Last Thursday ...
I'm in the waiting room of a urologist office. The other seven people in the
waiting room are old. Actually most appear to be within five years of my age.
Because of my MS, I walk with a limp, so I probably look as old as they do,
especially the two with walkers.
I really would like to own my age. I'd like to be proud of it, brag about it,
show the world that age is just a number. My ego won't let me. At least not
Is this bad? Is it unusual?
They say 50 is the new 30. Or 60 is the new 40. My favorite numeric analogy,
however, comes from Joann Jenkins, CEO of AARP. She says 50 if the new 50. In
other words, according to her book Disrupt Aging, we need to redefine what it
means to be 50. Or any other age we refer to as 'old'.
Scroll back a few dozen posts and you'll see I talked about her book once.

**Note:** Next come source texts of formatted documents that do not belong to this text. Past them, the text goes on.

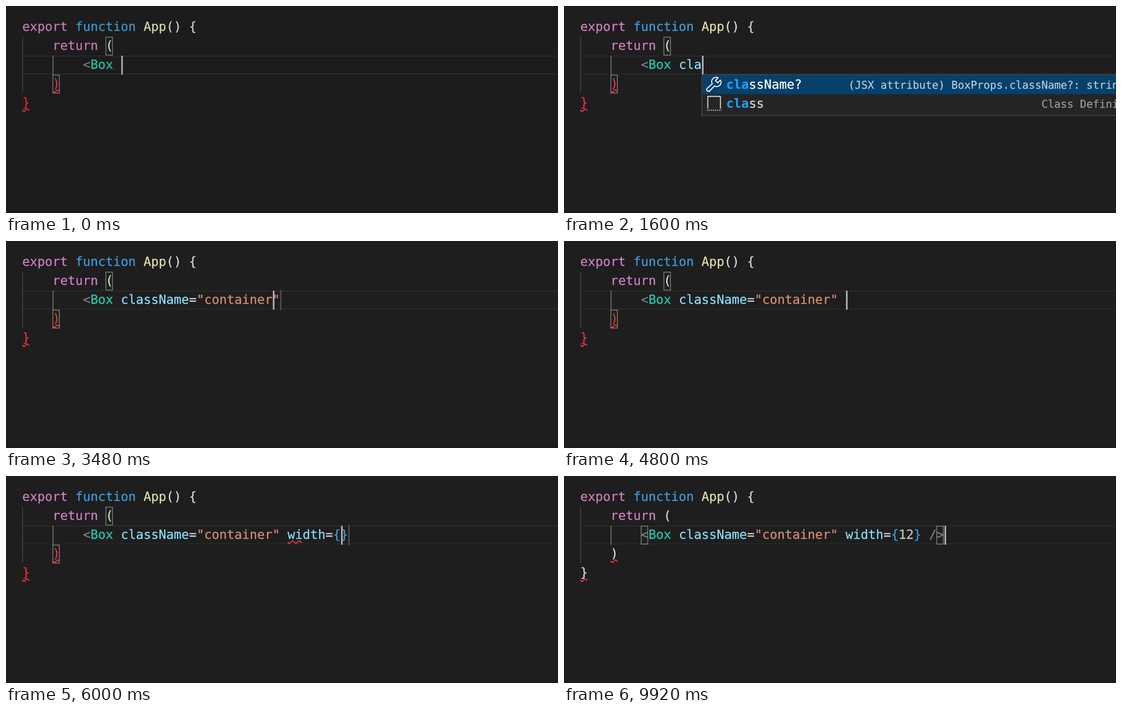
Write an HTML page that moves like this. It is 1222 by 458 pixels and loops after 10000 ms.

```html
<!DOCTYPE html>
<html lang="en">
<head>
<meta charset="utf-8">
<title>Editor typing</title>
<style>
  html, body { margin: 0; width: 100%; height: 100%; overflow: hidden; background: #1e1e1e; }
  svg { display: block; width: 1222px; height: 458px; }
  text {
    font: 27.87px "DejaVu Sans Mono", monospace;
    text-rendering: geometricPrecision;
    white-space: pre;
    fill: currentColor;
    stroke: currentColor;
    stroke-width: .3px;
  }
  .detail { font-size: 23.66px; text-anchor: end; }
  .hit { font-weight: bold; color: #18a3ff; fill: currentColor; stroke: none; }
  .box { fill: rgba(0, 100, 0, .06); stroke: #858585; stroke-width: 1.6; }
  .wave { fill: none; stroke: #f83540; stroke-width: 2.2; }
  .icon { fill: none; stroke-width: 2.3; stroke-linejoin: round; }
</style>
</head>
<body>
<svg id="stage" viewBox="0 0 1222 458"></svg>
<script>
const LOOP = 10000, ADV = 16.78, LEFT = 36, LINE = 42;
const INK = {
  keyword: '#d080c4', storage: '#3c9fe0', name: '#e0e0ac', plain: '#dadada', tag: '#828282',
  type: '#1cd0b0', attr: '#88e0ff', string: '#d68e6e', number: '#b8d2aa', error: '#ff2c30'
};
const stage = document.getElementById('stage');

// Each event changes part of the state; "|" in code marks the caret.
const events = [
  [0, { code: '|', caret: true, boxes: 'round', closers: INK.error, bg: '#1c1c1c', alpha: .95 }],
  [80, { alpha: 1 }],
  [480, { code: 'c|', bg: '#1e1e1e' }],
  [600, { code: 'cl|' }],
  [720, { code: 'cla|' }],
  [880, { popup: 'cla' }],
  [1840, { code: 'className="|"', popup: null, tail: true }],
  [2360, { caret: false }],
  [2840, { caret: true }],
  ...[...'container'].map((c, i) =>
    [2920 + i * 70, { code: `className="${'container'.slice(0, i + 1)}|"` }]),
  [3960, { code: 'className="container"|', tail: false }],
  [4480, { code: 'className="container" |' }],
  [5080, { code: 'className="container" w|' }],
  [5240, { code: 'className="container" wi|' }],
  [5400, { popup: 'wi' }],
  [5720, { wave: true }],
  [5960, { code: 'className="container" width={|}', popup: null, tail: true }],
  [6120, { boxes: 'curly' }],
  [6640, { wave: false }],
  [7120, { code: 'className="container" width={1|}' }],
  [7320, { code: 'className="container" width={12|}' }],
  [7640, { marked: true }],
  [7800, { caret: false }],
  [8120, { caret: true }],
  [8840, { code: 'className="container" width={12}|', tail: false }],
  [8960, { marked: false }],
  [9120, { code: 'className="container" width={12} |', boxes: 'round' }],
  [9440, { code: 'className="container" width={12} /|', boxes: null }],
  [9560, { code: 'className="container" width={12} />|', closers: INK.plain }],
  [9760, { boxes: 'angle' }]
];

const popups = {
  cla: [['className?', '(JSX attribute) BoxProps.className?: string...'], ['class', 'Class Definition']],
  wi: [['width?', '(JSX attribute) BoxProps.width?: number...'], ['while', 'While Statement']]
};

const colX = col => LEFT + col * ADV;

function add(parent, tag, attrs, content) {
  const node = document.createElementNS('http://www.w3.org/2000/svg', tag);
  for (const key in attrs) node.setAttribute(key, attrs[key]);
  if (content) node.textContent = content;
  return parent.appendChild(node);
}

const rect = (g, x, y, width, height, fill) => add(g, 'rect', { x, y, width, height, fill });
const word = (g, row, col, content, color) =>
  add(g, 'text', { x: colX(col), y: 55 + row * LINE, color }, content);
const box = (g, row, col) =>
  add(g, 'rect', { class: 'box', x: colX(col) + .5, y: 68.8 + (row - 1) * LINE, width: 14.6, height: 39.8 });

function wave(g, row, col, count) {
  const x0 = colX(col), y0 = 59.5 + row * LINE, end = count * ADV - 1;
  const turns = [[0, 3]];
  for (let x = 0; x < end; x += 14.4) turns.push([x + 4, 6], [x + 11, 0]);
  const points = turns.filter(p => p[0] < end).concat([[end, 4]]);
  add(g, 'polyline', { class: 'wave', points: points.map(([x, y]) => [x0 + x, y0 + y]).join(' ') });
}

function attrInk(token) {
  if (token[0] === '"') return INK.string;
  if (/[{}]/.test(token)) return INK.storage;
  if (/\d/.test(token)) return INK.number;
  if (/[/>]/.test(token)) return INK.tag;
  return token === '=' ? INK.plain : INK.attr;
}

function drawPopup(g, query, col) {
  const list = add(g, 'g', { transform: `translate(${colX(col) + .8} 0)` });
  add(list, 'rect', { x: 0, y: 152, width: 990, height: 90.5, fill: '#252526', stroke: '#454545', 'stroke-width': 1.8 });
  rect(list, 1, 153, 988, 42, '#06406b');
  popups[query].forEach(([label, detail], row) => {
    const y = 183 + row * LINE;
    const text = add(list, 'text', { x: 53.7, y, color: row ? '#d8d8d8' : '#fff' });
    let hits = 0;
    for (const c of label) {
      const hit = c === query[hits];
      if (hit) hits++;
      add(text, 'tspan', hit ? { class: 'hit' } : {}, c);
    }
    add(list, 'text', { class: 'detail', x: 979.5, y: y - .5, color: row ? '#9c9c9c' : '#b2cde0' }, detail);
  });
  add(list, 'path', { class: 'icon', stroke: '#fff',
    d: 'M36 159 A9.5 9.5 0 0 0 23 172 L12 182 A3.6 3.6 0 0 0 17 188 L28 177 A9.5 9.5 0 0 0 41 164 L35 170 L30 165 Z' });
  add(list, 'path', { class: 'icon', stroke: '#d0d0d0', d: 'M13 227 V200 H41 V227' });
  add(list, 'path', { class: 'icon', stroke: '#d0d0d0', 'stroke-dasharray': '1.9 2.3', d: 'M12 230.5 H43' });
}

function draw(s) {
  stage.replaceChildren();
  rect(stage, 0, 0, 1222, 458, s.bg);
  rect(stage, 0, 454, 1222, 4, '#1a1a1a');
  rect(stage, 37, 109.5, 1185, 2.5, '#282828');
  rect(stage, 37, 149, 1185, 2.5, '#282828');
  rect(stage, 35.7, 68, 2, 124, '#404040');
  rect(stage, 103.2, 110, 2, 42, '#707070');
  if (s.marked) rect(stage, colX(42), 110, 2 * ADV, 42, '#393a3a');

  const code = s.code.replace('|', '');
  const caretCol = 13 + s.code.indexOf('|');
  const g = add(stage, 'g', { opacity: s.alpha });

  if (s.boxes === 'round') { box(g, 1, 11); box(g, 3, 4); }
  if (s.boxes === 'curly') { box(g, 2, 41); box(g, 2, 12 + code.length); }
  if (s.boxes === 'angle') { box(g, 2, 8); box(g, 2, 47); }

  word(g, 0, 0, 'export', INK.keyword);
  word(g, 0, 7, 'function', INK.storage);
  word(g, 0, 16, 'App', INK.name);
  word(g, 0, 19, '()', INK.plain);
  word(g, 0, 22, '{', INK.plain);
  word(g, 1, 4, 'return', INK.keyword);
  word(g, 1, 11, '(', INK.plain);
  word(g, 2, 8, '<', INK.tag);
  word(g, 2, 9, 'Box', INK.type);
  word(g, 3, 4, ')', s.closers);
  word(g, 4, 0, '}', s.closers);
  for (const m of code.matchAll(/"[^"]*"|\w+|[^\s\w]/g))
    word(g, 2, 13 + m.index, m[0], attrInk(m[0]));

  wave(g, 3, 4, 1);
  wave(g, 4, 0, 1);
  if (s.wave) wave(g, 2, 35, 2);

  if (s.tail) rect(g, colX(13 + code.length) + .2, 108, 2.8, 45, '#525252');
  if (s.caret) rect(g, colX(caretCol) + 1, 110, 3.5, 42, '#b4b5b3');
  if (s.popup) drawPopup(g, s.popup, caretCol);
}

const start = performance.now();
let shown = -1;

function tick() {
  const t = (performance.now() - start) % LOOP;
  const past = events.filter(([at]) => at <= t);
  if (past.length !== shown) {
    shown = past.length;
    draw(Object.assign({}, ...past.map(e => e[1])));
  }
  requestAnimationFrame(tick);
}
tick();
</script>
</body>
</html>
```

Maybe I need to reread it. Except for my MS, I'm as healthy and mentally sharp
as I was at 40. And ten times more experienced and confident.

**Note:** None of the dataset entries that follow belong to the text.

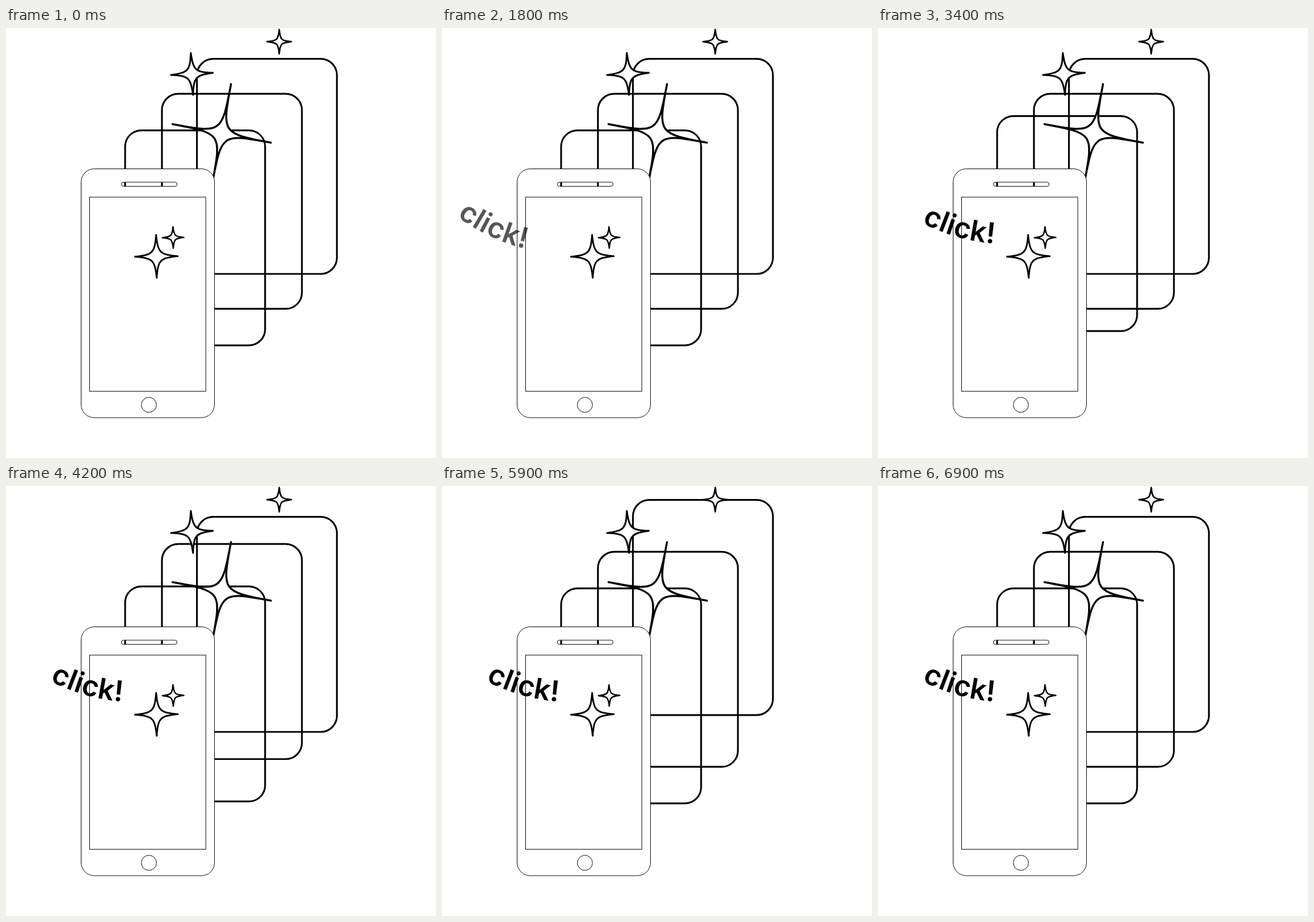
These frames come from a looping animation (661x661 px, 8000 ms). An HTML page with a canvas:

```html
<!DOCTYPE html>
<html lang="en">
<head>
<meta charset="utf-8">
<title>Click</title>
<style>
  html, body { margin: 0; width: 100%; height: 100%; overflow: hidden; background: #fff; }
  canvas { display: block; }
</style>
</head>
<body>
<canvas id="stage" width="661" height="661"></canvas>
<script>
const ctx = document.getElementById('stage').getContext('2d');
const LOOP = 8000, STEP = 100, INK = '#000';

// Each card hops up once: rise from start to peak, settle at end.
const cards = [
  { x: 293.5, y: 47.4, lift: 28, start: 5427, peak: 6000, end: 6909 },
  { x: 239.7, y: 101.1, lift: 37.5, start: 3900, peak: 4686, end: 5681 },
  { x: 183.1, y: 157.3, lift: 25, start: 2898, peak: 3546, end: 4390 }
];

// c1, c2: curve controls as a share of the radius.
const bigStar = { x: 331.6, y: 162, r: 77, turn: 10.7, c1: 0, c2: 0, w: 3 };
const stars = [
  { x: 285.8, y: 70.6, r: 32.3, turn: -3, c1: 0.08, c2: 0.16, w: 2.6 },
  { x: 420, y: 21, r: 18.6, turn: 0, c1: 0.08, c2: 0.16, w: 2.4 }
];
const screenStars = [
  { x: 231.2, y: 351.1, r: 33, turn: -0.8, c1: 0.08, c2: 0.16, w: 2.5 },
  { x: 256.9, y: 322.1, r: 16.4, turn: -0.8, c1: 0.08, c2: 0.16, w: 2.2 }
];

const rad = deg => deg * Math.PI / 180;

function hop(c, t) {
  if (t <= c.start || t >= c.end) return 0;
  const span = t < c.peak ? c.peak - c.start : c.end - c.peak;
  return c.lift * Math.cos((t - c.peak) / span * Math.PI / 2) ** 2;
}

function drawCard(c, t) {
  ctx.beginPath();
  ctx.roundRect(c.x, c.y - hop(c, t), 215.2, 330.6, 25);
  ctx.lineWidth = 2.7;
  ctx.strokeStyle = INK;
  ctx.stroke();
}

function drawStar(s) {
  ctx.save();
  ctx.translate(s.x, s.y);
  ctx.rotate(rad(s.turn));
  const a = s.c1 * s.r, b = s.c2 * s.r;
  ctx.beginPath();
  ctx.moveTo(0, -s.r);
  for (let i = 0; i < 4; i++) {
    ctx.bezierCurveTo(a, -b, b, -a, s.r, 0);
    ctx.rotate(Math.PI / 2);
  }
  ctx.closePath();
  ctx.fillStyle = '#fff';
  ctx.fill();
  ctx.lineWidth = s.w;
  ctx.lineJoin = 'round';
  ctx.strokeStyle = INK;
  ctx.stroke();
  ctx.restore();
}

function drawPhone() {
  ctx.strokeStyle = '#222';
  ctx.lineWidth = 1;
  // The speaker slot is an opening through the body.
  ctx.beginPath();
  ctx.roundRect(115.5, 216.5, 205, 382.5, 20);
  ctx.roundRect(177.3, 237, 85.7, 6.4, 3.2);
  ctx.fillStyle = '#fff';
  ctx.fill('evenodd');
  ctx.stroke();
  ctx.strokeRect(128.5, 260, 178.6, 298.4);
  ctx.beginPath();
  ctx.arc(219.7, 579.3, 11.6, 0, Math.PI * 2);
  ctx.stroke();
}

// Word set on the inside of a shallow arc.
function drawWord(t) {
  if (t < 1400) return;
  const left = Math.max(0, 1 - (t - 1300) / 1900);
  const shift = -75 * left ** 1.6;
  const cx = 123.7, cy = 305.5, R = 290, gap = 0.6;
  ctx.save();
  ctx.globalAlpha = Math.min(1, (t - 1300) / 760);
  ctx.fillStyle = INK;
  ctx.font = '600 44px Inter, "Open Sans", sans-serif';
  ctx.textAlign = 'center';
  ctx.translate(cx + shift, cy + shift * 0.02);
  ctx.rotate(rad(-shift * 0.204));
  ctx.translate(-cx, -cy);

  const word = [...'click!'];
  const widths = word.map(ch => ctx.measureText(ch).width + gap);
  const total = widths.reduce((a, b) => a + b, 0);
  const mid = rad(16);
  const ox = 121.5 + R * Math.sin(mid), oy = 321 - R * Math.cos(mid);
  let s = -total / 2;
  word.forEach((ch, i) => {
    const a = mid - (s + widths[i] / 2) / R;
    ctx.save();
    ctx.translate(ox - R * Math.sin(a), oy + R * Math.cos(a));
    ctx.rotate(a);
    ctx.fillText(ch, 0, 0);
    ctx.restore();
    s += widths[i];
  });
  ctx.restore();
}

function draw(t) {
  ctx.fillStyle = '#fff';
  ctx.fillRect(0, 0, 661, 661);
  cards.forEach(c => drawCard(c, t));
  drawStar(bigStar);
  stars.forEach(drawStar);
  drawPhone();
  screenStars.forEach(drawStar);
  drawWord(t);
}

const begin = performance.now();
function tick() {
  const t = (performance.now() - begin) % LOOP;
  draw(Math.floor(t / STEP) * STEP);
  requestAnimationFrame(tick);
}
tick();
</script>
</body>
</html>
```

Time for me ... and maybe you ... to disrupt aging and change the definition of
what it means to be old. Aging isn't for the feint of heart. And our 60 isn't
your daddy's 60.